Dataset entries

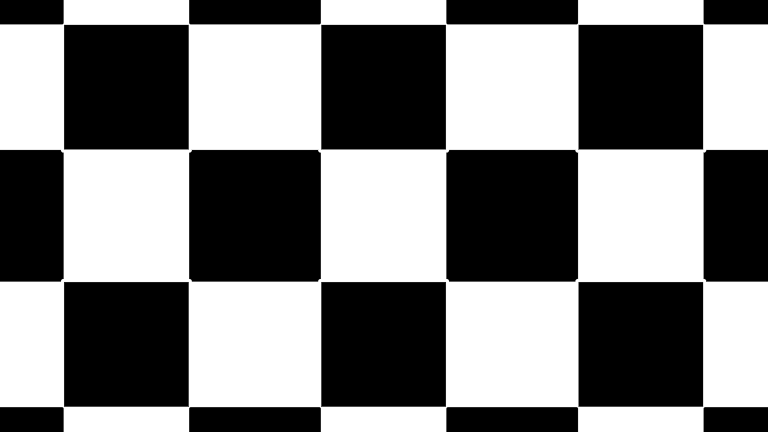
Write a Shadertoy shader that draws this pattern.

```glsl
// Black and white checkerboard of wide and narrow squares with nicked corners.

// Lengths are fractions of the canvas height.
const vec3 PAPER = vec3(1.0);
const vec3 INK = vec3(0.0);
const vec2 CENTRE = vec2(-0.0009, 0.0005);
const float PERIOD = 0.5954;       // spacing of like squares
const float NARROW_HALF = 0.1442;  // half side of the narrow squares
const float WIDE_HALF = 0.1524;    // half side of the wide squares
const float NICK_RADIUS = 0.0064;  // bite out of the middle row's corners
const float ROUND_RADIUS = 0.0040; // softer corners of the outer rows

// Offset from the nearest point of a square lattice.
vec2 repeatCentred(vec2 p) {
    return p - PERIOD * floor(p / PERIOD + 0.5);
}

float boxDistance(vec2 p, float halfSide, float radius) {
    vec2 d = abs(p) - halfSide + radius;
    return length(max(d, 0.0)) + min(max(d.x, d.y), 0.0) - radius;
}

// Square with a disc cut from every corner.
float nickedBoxDistance(vec2 p, float halfSide, float radius) {
    float nick = length(abs(p) - halfSide) - radius;
    return max(boxDistance(p, halfSide, 0.0), -nick);
}

void mainImage(out vec4 fragColor, in vec2 fragCoord) {
    // The layout is mirrored about the centre, so opposite edges meet.
    vec2 p = (fragCoord - 0.5 * iResolution.xy) / iResolution.y - CENTRE;
    float pixel = 1.0 / iResolution.y;

    // Two interleaved lattices, half a period apart.
    vec2 narrowCell = repeatCentred(p - vec2(0.0, 0.5 * PERIOD));
    vec2 wideCell = repeatCentred(p - vec2(0.5 * PERIOD, 0.0));

    // Nicks on the middle row only, rounded corners elsewhere.
    bool middleRow = abs(p.y) < 0.5 * PERIOD;
    float wide = middleRow
        ? nickedBoxDistance(wideCell, WIDE_HALF, NICK_RADIUS)
        : boxDistance(wideCell, WIDE_HALF, ROUND_RADIUS);
    float narrow = boxDistance(narrowCell, NARROW_HALF, 0.0);

    float ink = 1.0 - smoothstep(-0.7 * pixel, 0.7 * pixel, min(wide, narrow));
    fragColor = vec4(mix(PAPER, INK, ink), 1.0);
}
```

## Assignment:
Return each line among the entries that holds the word "const".

## Answer section:
const vec3 PAPER = vec3(1.0);
const vec3 INK = vec3(0.0);
const vec2 CENTRE = vec2(-0.0009, 0.0005);
const float PERIOD = 0.5954;       // spacing of like squares
const float NARROW_HALF = 0.1442;  // half side of the narrow squares
const float WIDE_HALF = 0.1524;    // half side of the wide squares
const float NICK_RADIUS = 0.0064;  // bite out of the middle row's corners
const float ROUND_RADIUS = 0.0040; // softer corners of the outer rows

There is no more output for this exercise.